§ **WHAT NEEDS TO BE DONE**
From the first line to the last, output the records exactly and drop any images.

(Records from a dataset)

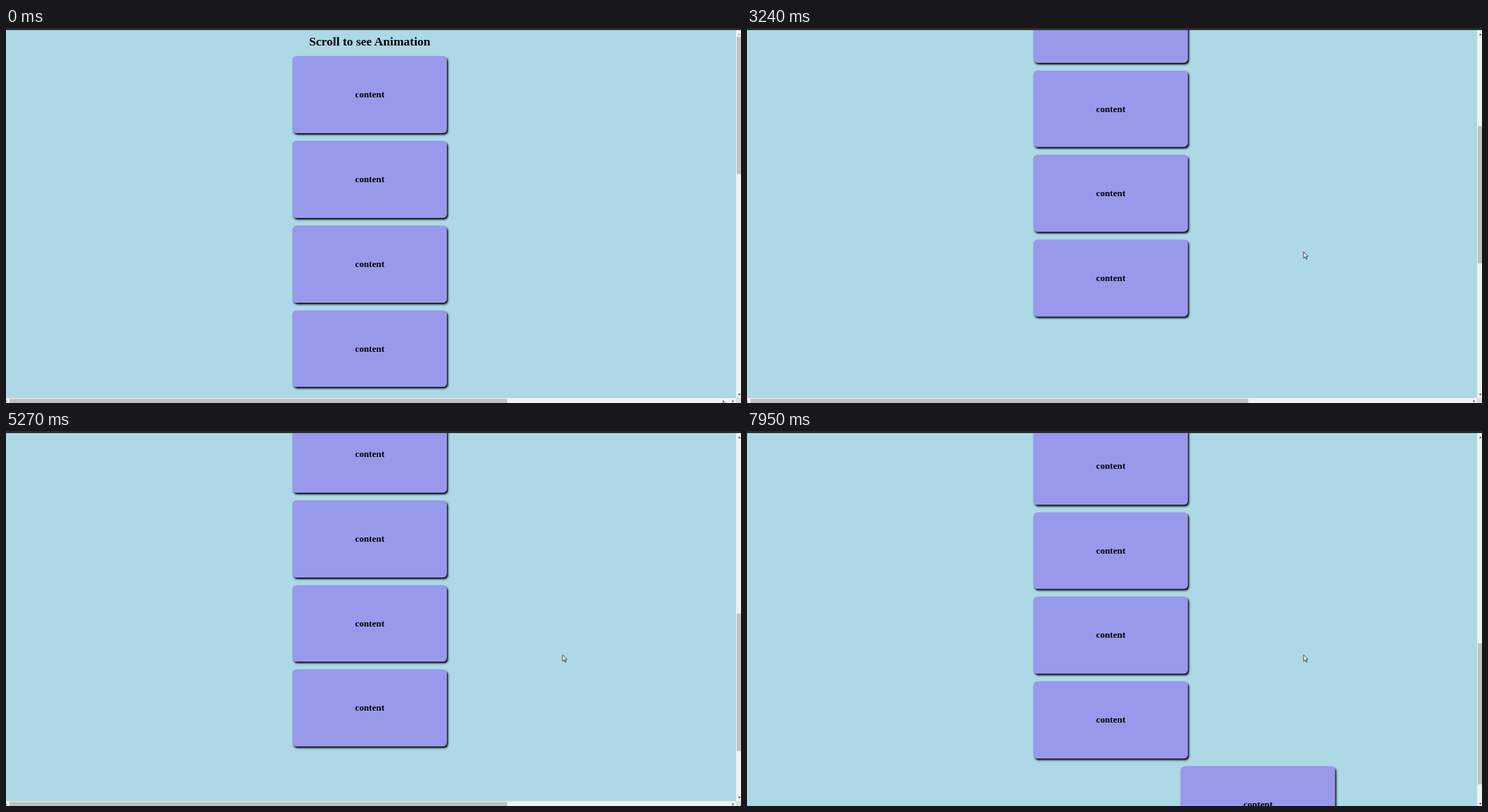
An HTML page for the animation above (8000 ms loop, 1047 by 535 pixels).

```html
<!DOCTYPE html>
<html lang="en">
<head>
<meta charset="utf-8">
<title>Scroll to see Animation</title>
<style>
  html, body { margin: 0; width: 100%; height: 100%; overflow: hidden; }
  #stage { position: relative; width: 1047px; height: 535px; overflow: hidden; background: #f1f1f1; }
  #stage div { position: absolute; }
  #top { left: 0; top: 0; width: 1047px; height: 3px; background: #2c2b30; }
  #view { left: 0; top: 3px; width: 1040px; height: 525px; overflow: hidden; background: #add8e6; }
  #page { left: 0; top: -3px; width: 1040px; height: 1364px;
    font: bold 13.18px "Liberation Serif", "Times New Roman", serif; color: #000; text-align: center; }
  #title { left: 318.2px; top: 9px; width: 400px; line-height: 20px; font-size: 17.57px; }
  .card { left: 408.4px; width: 219.6px; height: 109.8px; line-height: 110.6px; border-radius: 5.5px;
    background: #9999ec; box-shadow: 1.65px 2.2px 2.75px #000; }
  .thumb { background: #c1c1c1; }
  #vThumb { left: 1041px; top: 0; width: 6px; }
  #hBar { left: 0; top: 528px; width: 1040px; height: 7px; background: #f1f1f1; }
  #hThumb { left: 5px; top: 1px; width: 709px; height: 6px; }
  #corner { left: 1040px; top: 528px; width: 7px; height: 7px; background: #dcdcdc; }
  svg { position: absolute; left: 0; top: 0; }
</style>
</head>
<body>
<div id="stage">
  <div id="view"><div id="page"><div id="title">Scroll to see Animation</div></div></div>
  <div id="vThumb" class="thumb"></div>
  <div id="hBar"><div id="hThumb" class="thumb"></div></div>
  <div id="corner"></div>
  <div id="top"></div>
  <svg width="1047" height="535">
    <path id="up" d="M1042.7 10.2h4l-2-2.4z"/>
    <path id="down" d="M1042.7 521.8h4l-2 2.4z" fill="#505050"/>
    <g id="hArrows">
      <path d="M1.2 530.4v4l-2-2z" fill="#a3a3a3"/>
      <path d="M1034.6 530.4v4l2.4-2z" fill="#505050"/>
    </g>
    <path id="cursor" d="M.4.4v9l2.1-1.9 1.5 3.3 1.3-.6-1.5-3.2h2.8z" fill="#fff" stroke="#000" stroke-width=".7"/>
  </svg>
</div>
<script>
const LOOP = 8000, PAGE = 1364, VIEW = 532, BAR = 7;
const FIRST = 40.3, PITCH = 120.75, RIGHT = 628, AWAY = 878, SLIDE = 400;
const TRIGGER = 3 + VIEW * .796;

// Each turn of the wheel by one notch scrolls smoothly
const NOTCH = 54.9, GLIDE = 200;
const DOWN = [1020, 1480, 1790, 2270, 2430, 2830, 3178, 3750, 4067, 4560, 4660, 4850, 5226, 5720, 6021, 6250];
const UP = [7842, 7842];

const $ = id => document.getElementById(id);
const clamp = x => Math.min(1, Math.max(0, x));
const smooth = x => x * x * (3 - 2 * x);
const bezier = (u, a, b) => 3 * (1 - u) * (1 - u) * u * a + 3 * (1 - u) * u * u * b + u * u * u;

// CSS "ease"
function ease(x) {
  if (x <= 0 || x >= 1) return clamp(x);
  let lo = 0, hi = 1;
  for (let i = 0; i < 24; i++) {
    const mid = (lo + hi) / 2;
    if (bezier(mid, .25, .25) < x) lo = mid; else hi = mid;
  }
  return bezier(lo, .1, 1);
}

const rolled = (turns, t) =>
  turns.reduce((sum, start) => sum + NOTCH * smooth(clamp((t - start) / GLIDE)), 0);
const scrollAt = t => Math.min(PAGE - VIEW, rolled(DOWN, t)) - rolled(UP, t);

function firstTime(from, test) {
  for (let t = from; t < LOOP; t++) if (test(t)) return t;
  return Infinity;
}

// A card slides in when its top rises past the trigger line, and out when it drops below
function makeCard(k) {
  const top = FIRST + k * PITCH;
  const above = t => top - scrollAt(t) < TRIGGER;
  const shown = firstTime(0, above) || -SLIDE;
  const hidden = firstTime(Math.max(0, shown), t => !above(t));
  const el = document.createElement("div");
  el.className = "card";
  el.textContent = "content";
  el.style.top = top + "px";
  $("page").append(el);
  const offset = t => {
    const away = t < hidden ? 1 - ease((t - shown) / SLIDE) : ease((t - hidden) / SLIDE);
    return away * AWAY * (k % 2 ? -1 : 1);
  };
  return { el, offset };
}

const cards = Array.from({ length: 11 }, (_, k) => makeCard(k));

function draw(t) {
  const scroll = scrollAt(t), offsets = cards.map(card => card.offset(t));
  $("page").style.transform = `translateY(${-scroll}px)`;
  cards.forEach((card, k) => card.el.style.transform = `translateX(${offsets[k]}px)`);

  // The horizontal bar shows while a card sticks out on the right
  const bar = RIGHT + Math.max(...offsets) > 1040;
  const height = bar ? VIEW - BAR : VIEW, track = height - 17;
  $("view").style.height = height + "px";
  for (const id of ["hBar", "corner", "hArrows"]) $(id).style.display = bar ? "" : "none";
  $("vThumb").style.height = track * height / PAGE + "px";
  $("vThumb").style.transform = `translateY(${12.5 + scroll * track / PAGE}px)`;
  $("up").setAttribute("fill", scroll > 0 ? "#505050" : "#a3a3a3");
  $("down").setAttribute("transform", `translate(0 ${bar ? 0 : 9})`);

  const p = smooth(clamp(t / 480));
  $("cursor").setAttribute("transform", `translate(${1021.3 - 228.8 * p} ${531.3 - 212.3 * p})`);
}

const start = performance.now();
function tick() {
  draw((performance.now() - start) % LOOP);
  requestAnimationFrame(tick);
}
tick();
</script>
</body>
</html>
```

§ **RESULT OF THE EXERCISE**
An HTML page for the animation above (8000 ms loop, 1047 by 535 pixels).

```html
<!DOCTYPE html>
<html lang="en">
<head>
<meta charset="utf-8">
<title>Scroll to see Animation</title>
<style>
  html, body { margin: 0; width: 100%; height: 100%; overflow: hidden; }
  #stage { position: relative; width: 1047px; height: 535px; overflow: hidden; background: #f1f1f1; }
  #stage div { position: absolute; }
  #top { left: 0; top: 0; width: 1047px; height: 3px; background: #2c2b30; }
  #view { left: 0; top: 3px; width: 1040px; height: 525px; overflow: hidden; background: #add8e6; }
  #page { left: 0; top: -3px; width: 1040px; height: 1364px;
    font: bold 13.18px "Liberation Serif", "Times New Roman", serif; color: #000; text-align: center; }
  #title { left: 318.2px; top: 9px; width: 400px; line-height: 20px; font-size: 17.57px; }
  .card { left: 408.4px; width: 219.6px; height: 109.8px; line-height: 110.6px; border-radius: 5.5px;
    background: #9999ec; box-shadow: 1.65px 2.2px 2.75px #000; }
  .thumb { background: #c1c1c1; }
  #vThumb { left: 1041px; top: 0; width: 6px; }
  #hBar { left: 0; top: 528px; width: 1040px; height: 7px; background: #f1f1f1; }
  #hThumb { left: 5px; top: 1px; width: 709px; height: 6px; }
  #corner { left: 1040px; top: 528px; width: 7px; height: 7px; background: #dcdcdc; }
  svg { position: absolute; left: 0; top: 0; }
</style>
</head>
<body>
<div id="stage">
  <div id="view"><div id="page"><div id="title">Scroll to see Animation</div></div></div>
  <div id="vThumb" class="thumb"></div>
  <div id="hBar"><div id="hThumb" class="thumb"></div></div>
  <div id="corner"></div>
  <div id="top"></div>
  <svg width="1047" height="535">
    <path id="up" d="M1042.7 10.2h4l-2-2.4z"/>
    <path id="down" d="M1042.7 521.8h4l-2 2.4z" fill="#505050"/>
    <g id="hArrows">
      <path d="M1.2 530.4v4l-2-2z" fill="#a3a3a3"/>
      <path d="M1034.6 530.4v4l2.4-2z" fill="#505050"/>
    </g>
    <path id="cursor" d="M.4.4v9l2.1-1.9 1.5 3.3 1.3-.6-1.5-3.2h2.8z" fill="#fff" stroke="#000" stroke-width=".7"/>
  </svg>
</div>
<script>
const LOOP = 8000, PAGE = 1364, VIEW = 532, BAR = 7;
const FIRST = 40.3, PITCH = 120.75, RIGHT = 628, AWAY = 878, SLIDE = 400;
const TRIGGER = 3 + VIEW * .796;

// Each turn of the wheel by one notch scrolls smoothly
const NOTCH = 54.9, GLIDE = 200;
const DOWN = [1020, 1480, 1790, 2270, 2430, 2830, 3178, 3750, 4067, 4560, 4660, 4850, 5226, 5720, 6021, 6250];
const UP = [7842, 7842];

const $ = id => document.getElementById(id);
const clamp = x => Math.min(1, Math.max(0, x));
const smooth = x => x * x * (3 - 2 * x);
const bezier = (u, a, b) => 3 * (1 - u) * (1 - u) * u * a + 3 * (1 - u) * u * u * b + u * u * u;

// CSS "ease"
function ease(x) {
  if (x <= 0 || x >= 1) return clamp(x);
  let lo = 0, hi = 1;
  for (let i = 0; i < 24; i++) {
    const mid = (lo + hi) / 2;
    if (bezier(mid, .25, .25) < x) lo = mid; else hi = mid;
  }
  return bezier(lo, .1, 1);
}

const rolled = (turns, t) =>
  turns.reduce((sum, start) => sum + NOTCH * smooth(clamp((t - start) / GLIDE)), 0);
const scrollAt = t => Math.min(PAGE - VIEW, rolled(DOWN, t)) - rolled(UP, t);

function firstTime(from, test) {
  for (let t = from; t < LOOP; t++) if (test(t)) return t;
  return Infinity;
}

// A card slides in when its top rises past the trigger line, and out when it drops below
function makeCard(k) {
  const top = FIRST + k * PITCH;
  const above = t => top - scrollAt(t) < TRIGGER;
  const shown = firstTime(0, above) || -SLIDE;
  const hidden = firstTime(Math.max(0, shown), t => !above(t));
  const el = document.createElement("div");
  el.className = "card";
  el.textContent = "content";
  el.style.top = top + "px";
  $("page").append(el);
  const offset = t => {
    const away = t < hidden ? 1 - ease((t - shown) / SLIDE) : ease((t - hidden) / SLIDE);
    return away * AWAY * (k % 2 ? -1 : 1);
  };
  return { el, offset };
}

const cards = Array.from({ length: 11 }, (_, k) => makeCard(k));

function draw(t) {
  const scroll = scrollAt(t), offsets = cards.map(card => card.offset(t));
  $("page").style.transform = `translateY(${-scroll}px)`;
  cards.forEach((card, k) => card.el.style.transform = `translateX(${offsets[k]}px)`);

  // The horizontal bar shows while a card sticks out on the right
  const bar = RIGHT + Math.max(...offsets) > 1040;
  const height = bar ? VIEW - BAR : VIEW, track = height - 17;
  $("view").style.height = height + "px";
  for (const id of ["hBar", "corner", "hArrows"]) $(id).style.display = bar ? "" : "none";
  $("vThumb").style.height = track * height / PAGE + "px";
  $("vThumb").style.transform = `translateY(${12.5 + scroll * track / PAGE}px)`;
  $("up").setAttribute("fill", scroll > 0 ? "#505050" : "#a3a3a3");
  $("down").setAttribute("transform", `translate(0 ${bar ? 0 : 9})`);

  const p = smooth(clamp(t / 480));
  $("cursor").setAttribute("transform", `translate(${1021.3 - 228.8 * p} ${531.3 - 212.3 * p})`);
}

const start = performance.now();
function tick() {
  draw((performance.now() - start) % LOOP);
  requestAnimationFrame(tick);
}
tick();
</script>
</body>
</html>
```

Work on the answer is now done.